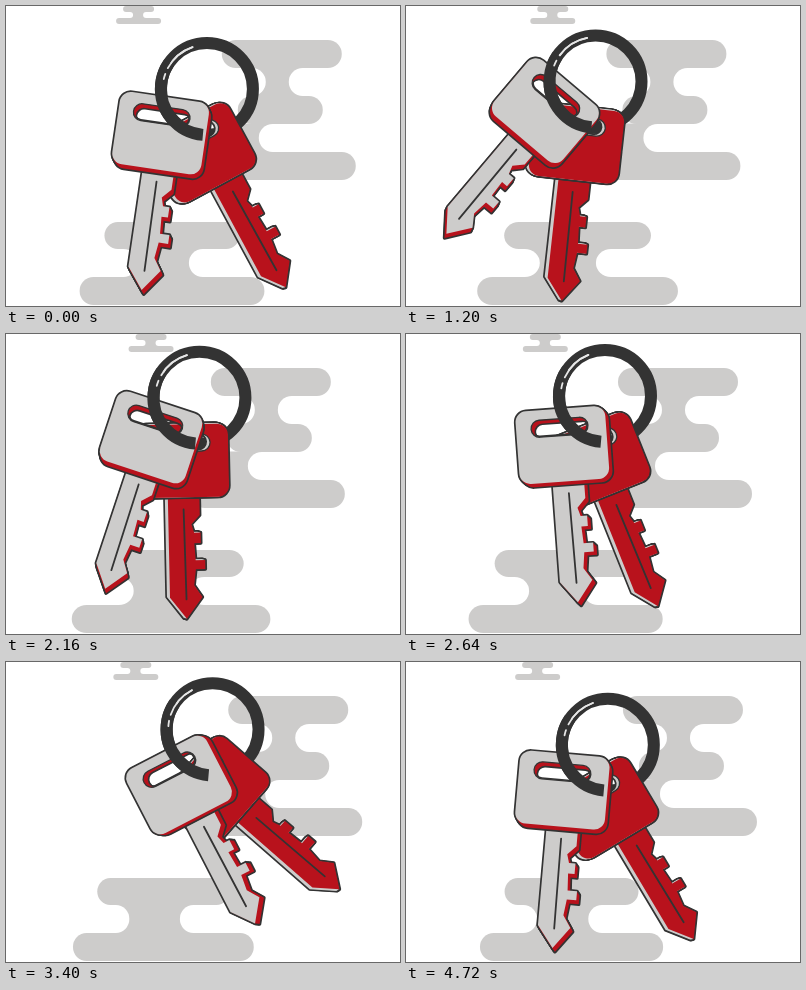
These frames come from a looping animation (394 by 300 pixels, 4.76 s). An HTML page with a canvas:

```html
<!DOCTYPE html>
<html lang="en">
<head>
<meta charset="utf-8">
<title>Keys on a ring</title>
<style>
html, body { margin: 0; width: 100%; height: 100%; overflow: hidden; background: #fff; }
canvas { display: block; width: 394px; height: 300px; }
</style>
</head>
<body>
<canvas id="stage"></canvas>
<script>
const W = 394, H = 300, LOOP = 4760, STEP = 40, CYCLE = 4800;
const GRAY = '#cdcccb', RED = '#b8121c', DARK = '#333', SHINE = '#e6e6e6';
const rad = d => d * Math.PI / 180;

const canvas = document.getElementById('stage');
const ctx = canvas.getContext('2d');
const dpr = window.devicePixelRatio || 1;
canvas.width = W * dpr;
canvas.height = H * dpr;

// Everything sways: one slow wave, at times with a faint overtone. Peaks in degrees.
let phase = 0;
const wave = (mean, amp, peak, amp2 = 0, peak2 = 0) =>
  mean + amp * Math.cos(rad(phase - peak)) + amp2 * Math.cos(rad(2 * (phase - peak2)));

function at(x, y, paint) {
  ctx.save();
  ctx.translate(x, y);
  paint();
  ctx.restore();
}

// Clouds: pills joined by webs with round notches
function pill(x1, x2, y, h) {
  ctx.fillStyle = GRAY;
  ctx.beginPath();
  ctx.roundRect(x1, y, x2 - x1, h, h / 2);
  ctx.fill();
}

function notch(x, y, h) {
  ctx.fillStyle = '#fff';
  ctx.beginPath();
  ctx.arc(x, y + h / 2, h / 2, 0, 2 * Math.PI);
  ctx.fill();
}

function web(x1, x2, y, h, openLeft = true) {
  ctx.fillStyle = GRAY;
  ctx.fillRect(x1, y - 0.5, x2 - x1, h + 1);
  if (openLeft) notch(x1, y, h);
  notch(x2, y, h);
}

function drawClouds() {
  at(wave(332, 12.2, 288), 0, () => {
    web(-90, -39, 62, 28);
    web(-104, -69, 118, 28, false);
    pill(-120, 0, 34, 28);
    pill(-104, -19, 90, 28);
    pill(-140, 14, 146, 28);
  });

  const left = wave(69.5, 5, 10, 2.4, 125), right = wave(259.5, 12.5, 95);
  at(left, 0, () => {
    ctx.scale((right - left) / 186, 1);
    web(44, 124, 243, 28);
    pill(25, 161, 216, 27);
    pill(0, 186, 271, 28);
  });

  at(wave(115, 10.5, 118), 0, () => {
    web(14, 30, 6, 6);
    pill(7, 38, 0, 6);
    pill(0, 45, 12, 6);
  });
}

// Key parts, centred on the head
const slot = new Path2D();
slot.roundRect(-30, -27, 57, 17, 8.5);

const head = new Path2D();
head.roundRect(-45, -37, 90, 73, 11);
head.addPath(slot);

const blade = new Path2D('M-12.5 30V136L4 157.5L20 136L12 124L14 108H23.5V99' +
  'H14L13 82H19.5V71.5H13L10.5 63L19 54V30Z');
const groove = new Path2D('M3 48L4 138');

// A flat shape with a coloured edge pulled out by dx, dy
function slab(shape, key) {
  const copies = [1, 0.75, 0.5, 0.25, 0];
  const each = paint => copies.forEach(k => at(key.dx * k, key.dy * k, () => paint(k)));
  ctx.strokeStyle = DARK;
  ctx.lineWidth = 3.4;
  ctx.lineJoin = 'round';
  each(() => ctx.stroke(shape));
  each(k => {
    ctx.fillStyle = k ? key.side : key.face;
    ctx.fill(shape, 'evenodd');
  });
}

// The key turns about the point where it hangs on the ring
function inKey(key, ring, paint) {
  at(ring.x + key.hookX, ring.y + key.hookY, () => {
    ctx.rotate(rad(key.rot));
    ctx.translate(-key.holeX, -key.holeY);
    paint();
  });
}

function drawKey(key, ring) {
  inKey(key, ring, () => {
    at(key.shift, 0, () => {
      slab(blade, key);
      ctx.lineWidth = 1.8;
      ctx.lineCap = 'round';
      ctx.stroke(groove);
    });
    slab(head, key);
    ctx.lineWidth = 1.3;
    ctx.stroke(slot);
  });
}

function arc(r, from, to, width, color, cap = 'butt') {
  ctx.beginPath();
  ctx.arc(0, 0, r, rad(from), rad(to));
  ctx.lineWidth = width;
  ctx.lineCap = cap;
  ctx.strokeStyle = color;
  ctx.stroke();
}

function drawRing(ring, from, to) {
  at(ring.x, ring.y, () => {
    arc(46, from, to, 12, DARK);
    ctx.rotate(rad(ring.rot));
    arc(44.3, 207, 250, 1.8, SHINE, 'round');
    arc(44.3, 192, 199, 1.8, SHINE, 'round');
  });
}

// The ring passes over the head's top edge and dives into the slot
function drawRingFront(ring, key) {
  ctx.save();
  const mouth = new Path2D();
  mouth.roundRect(-150, -160, 177, 150, [0, 0, 8.5, 0]);
  inKey(key, ring, () => ctx.clip(mouth));
  drawRing(ring, 95, 215);
  ctx.restore();
}

function draw(now) {
  const t = Math.floor(now % LOOP / STEP) * STEP;
  phase = 360 * t / CYCLE;

  ctx.setTransform(dpr, 0, 0, dpr, 0, 0);
  ctx.fillStyle = '#fff';
  ctx.fillRect(0, 0, W, H);
  drawClouds();

  const swing = wave(7, 34, 89, 1.5, 150);
  const tilt = rad(50 + 0.6 * swing);
  const ring = {
    x: wave(198.5, 9.3, 285),
    y: wave(72.7, 10.7, 15),
    rot: 0.25 * swing - 1
  };
  const silver = {
    rot: swing, shift: 0, face: GRAY, side: RED,
    hookX: -22, hookY: 30, holeX: 22, holeY: -18,
    dx: 4.6 * Math.cos(tilt), dy: 4.6 * Math.sin(tilt)
  };
  const red = {
    rot: wave(-21, 30, 107, 2.8, 150), shift: wave(1, 5, 330), face: RED, side: GRAY,
    hookX: -9, hookY: 39.5, holeX: 7.5, holeY: -24,
    dx: -3, dy: -0.8
  };

  drawRing(ring, 0, 360);
  drawKey(red, ring);
  drawKey(silver, ring);
  drawRingFront(ring, silver);
}

function tick() {
  draw(performance.now());
  requestAnimationFrame(tick);
}
tick();
</script>
</body>
</html>
```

- **EXERCISE BRIEF**
The records above should be written out exactly, and the images dropped.

- **WRITTEN ANSWER**
These frames come from a looping animation (394 by 300 pixels, 4.76 s). An HTML page with a canvas:

```html
<!DOCTYPE html>
<html lang="en">
<head>
<meta charset="utf-8">
<title>Keys on a ring</title>
<style>
html, body { margin: 0; width: 100%; height: 100%; overflow: hidden; background: #fff; }
canvas { display: block; width: 394px; height: 300px; }
</style>
</head>
<body>
<canvas id="stage"></canvas>
<script>
const W = 394, H = 300, LOOP = 4760, STEP = 40, CYCLE = 4800;
const GRAY = '#cdcccb', RED = '#b8121c', DARK = '#333', SHINE = '#e6e6e6';
const rad = d => d * Math.PI / 180;

const canvas = document.getElementById('stage');
const ctx = canvas.getContext('2d');
const dpr = window.devicePixelRatio || 1;
canvas.width = W * dpr;
canvas.height = H * dpr;

// Everything sways: one slow wave, at times with a faint overtone. Peaks in degrees.
let phase = 0;
const wave = (mean, amp, peak, amp2 = 0, peak2 = 0) =>
  mean + amp * Math.cos(rad(phase - peak)) + amp2 * Math.cos(rad(2 * (phase - peak2)));

function at(x, y, paint) {
  ctx.save();
  ctx.translate(x, y);
  paint();
  ctx.restore();
}

// Clouds: pills joined by webs with round notches
function pill(x1, x2, y, h) {
  ctx.fillStyle = GRAY;
  ctx.beginPath();
  ctx.roundRect(x1, y, x2 - x1, h, h / 2);
  ctx.fill();
}

function notch(x, y, h) {
  ctx.fillStyle = '#fff';
  ctx.beginPath();
  ctx.arc(x, y + h / 2, h / 2, 0, 2 * Math.PI);
  ctx.fill();
}

function web(x1, x2, y, h, openLeft = true) {
  ctx.fillStyle = GRAY;
  ctx.fillRect(x1, y - 0.5, x2 - x1, h + 1);
  if (openLeft) notch(x1, y, h);
  notch(x2, y, h);
}

function drawClouds() {
  at(wave(332, 12.2, 288), 0, () => {
    web(-90, -39, 62, 28);
    web(-104, -69, 118, 28, false);
    pill(-120, 0, 34, 28);
    pill(-104, -19, 90, 28);
    pill(-140, 14, 146, 28);
  });

  const left = wave(69.5, 5, 10, 2.4, 125), right = wave(259.5, 12.5, 95);
  at(left, 0, () => {
    ctx.scale((right - left) / 186, 1);
    web(44, 124, 243, 28);
    pill(25, 161, 216, 27);
    pill(0, 186, 271, 28);
  });

  at(wave(115, 10.5, 118), 0, () => {
    web(14, 30, 6, 6);
    pill(7, 38, 0, 6);
    pill(0, 45, 12, 6);
  });
}

// Key parts, centred on the head
const slot = new Path2D();
slot.roundRect(-30, -27, 57, 17, 8.5);

const head = new Path2D();
head.roundRect(-45, -37, 90, 73, 11);
head.addPath(slot);

const blade = new Path2D('M-12.5 30V136L4 157.5L20 136L12 124L14 108H23.5V99' +
  'H14L13 82H19.5V71.5H13L10.5 63L19 54V30Z');
const groove = new Path2D('M3 48L4 138');

// A flat shape with a coloured edge pulled out by dx, dy
function slab(shape, key) {
  const copies = [1, 0.75, 0.5, 0.25, 0];
  const each = paint => copies.forEach(k => at(key.dx * k, key.dy * k, () => paint(k)));
  ctx.strokeStyle = DARK;
  ctx.lineWidth = 3.4;
  ctx.lineJoin = 'round';
  each(() => ctx.stroke(shape));
  each(k => {
    ctx.fillStyle = k ? key.side : key.face;
    ctx.fill(shape, 'evenodd');
  });
}

// The key turns about the point where it hangs on the ring
function inKey(key, ring, paint) {
  at(ring.x + key.hookX, ring.y + key.hookY, () => {
    ctx.rotate(rad(key.rot));
    ctx.translate(-key.holeX, -key.holeY);
    paint();
  });
}

function drawKey(key, ring) {
  inKey(key, ring, () => {
    at(key.shift, 0, () => {
      slab(blade, key);
      ctx.lineWidth = 1.8;
      ctx.lineCap = 'round';
      ctx.stroke(groove);
    });
    slab(head, key);
    ctx.lineWidth = 1.3;
    ctx.stroke(slot);
  });
}

function arc(r, from, to, width, color, cap = 'butt') {
  ctx.beginPath();
  ctx.arc(0, 0, r, rad(from), rad(to));
  ctx.lineWidth = width;
  ctx.lineCap = cap;
  ctx.strokeStyle = color;
  ctx.stroke();
}

function drawRing(ring, from, to) {
  at(ring.x, ring.y, () => {
    arc(46, from, to, 12, DARK);
    ctx.rotate(rad(ring.rot));
    arc(44.3, 207, 250, 1.8, SHINE, 'round');
    arc(44.3, 192, 199, 1.8, SHINE, 'round');
  });
}

// The ring passes over the head's top edge and dives into the slot
function drawRingFront(ring, key) {
  ctx.save();
  const mouth = new Path2D();
  mouth.roundRect(-150, -160, 177, 150, [0, 0, 8.5, 0]);
  inKey(key, ring, () => ctx.clip(mouth));
  drawRing(ring, 95, 215);
  ctx.restore();
}

function draw(now) {
  const t = Math.floor(now % LOOP / STEP) * STEP;
  phase = 360 * t / CYCLE;

  ctx.setTransform(dpr, 0, 0, dpr, 0, 0);
  ctx.fillStyle = '#fff';
  ctx.fillRect(0, 0, W, H);
  drawClouds();

  const swing = wave(7, 34, 89, 1.5, 150);
  const tilt = rad(50 + 0.6 * swing);
  const ring = {
    x: wave(198.5, 9.3, 285),
    y: wave(72.7, 10.7, 15),
    rot: 0.25 * swing - 1
  };
  const silver = {
    rot: swing, shift: 0, face: GRAY, side: RED,
    hookX: -22, hookY: 30, holeX: 22, holeY: -18,
    dx: 4.6 * Math.cos(tilt), dy: 4.6 * Math.sin(tilt)
  };
  const red = {
    rot: wave(-21, 30, 107, 2.8, 150), shift: wave(1, 5, 330), face: RED, side: GRAY,
    hookX: -9, hookY: 39.5, holeX: 7.5, holeY: -24,
    dx: -3, dy: -0.8
  };

  drawRing(ring, 0, 360);
  drawKey(red, ring);
  drawKey(silver, ring);
  drawRingFront(ring, silver);
}

function tick() {
  draw(performance.now());
  requestAnimationFrame(tick);
}
tick();
</script>
</body>
</html>
```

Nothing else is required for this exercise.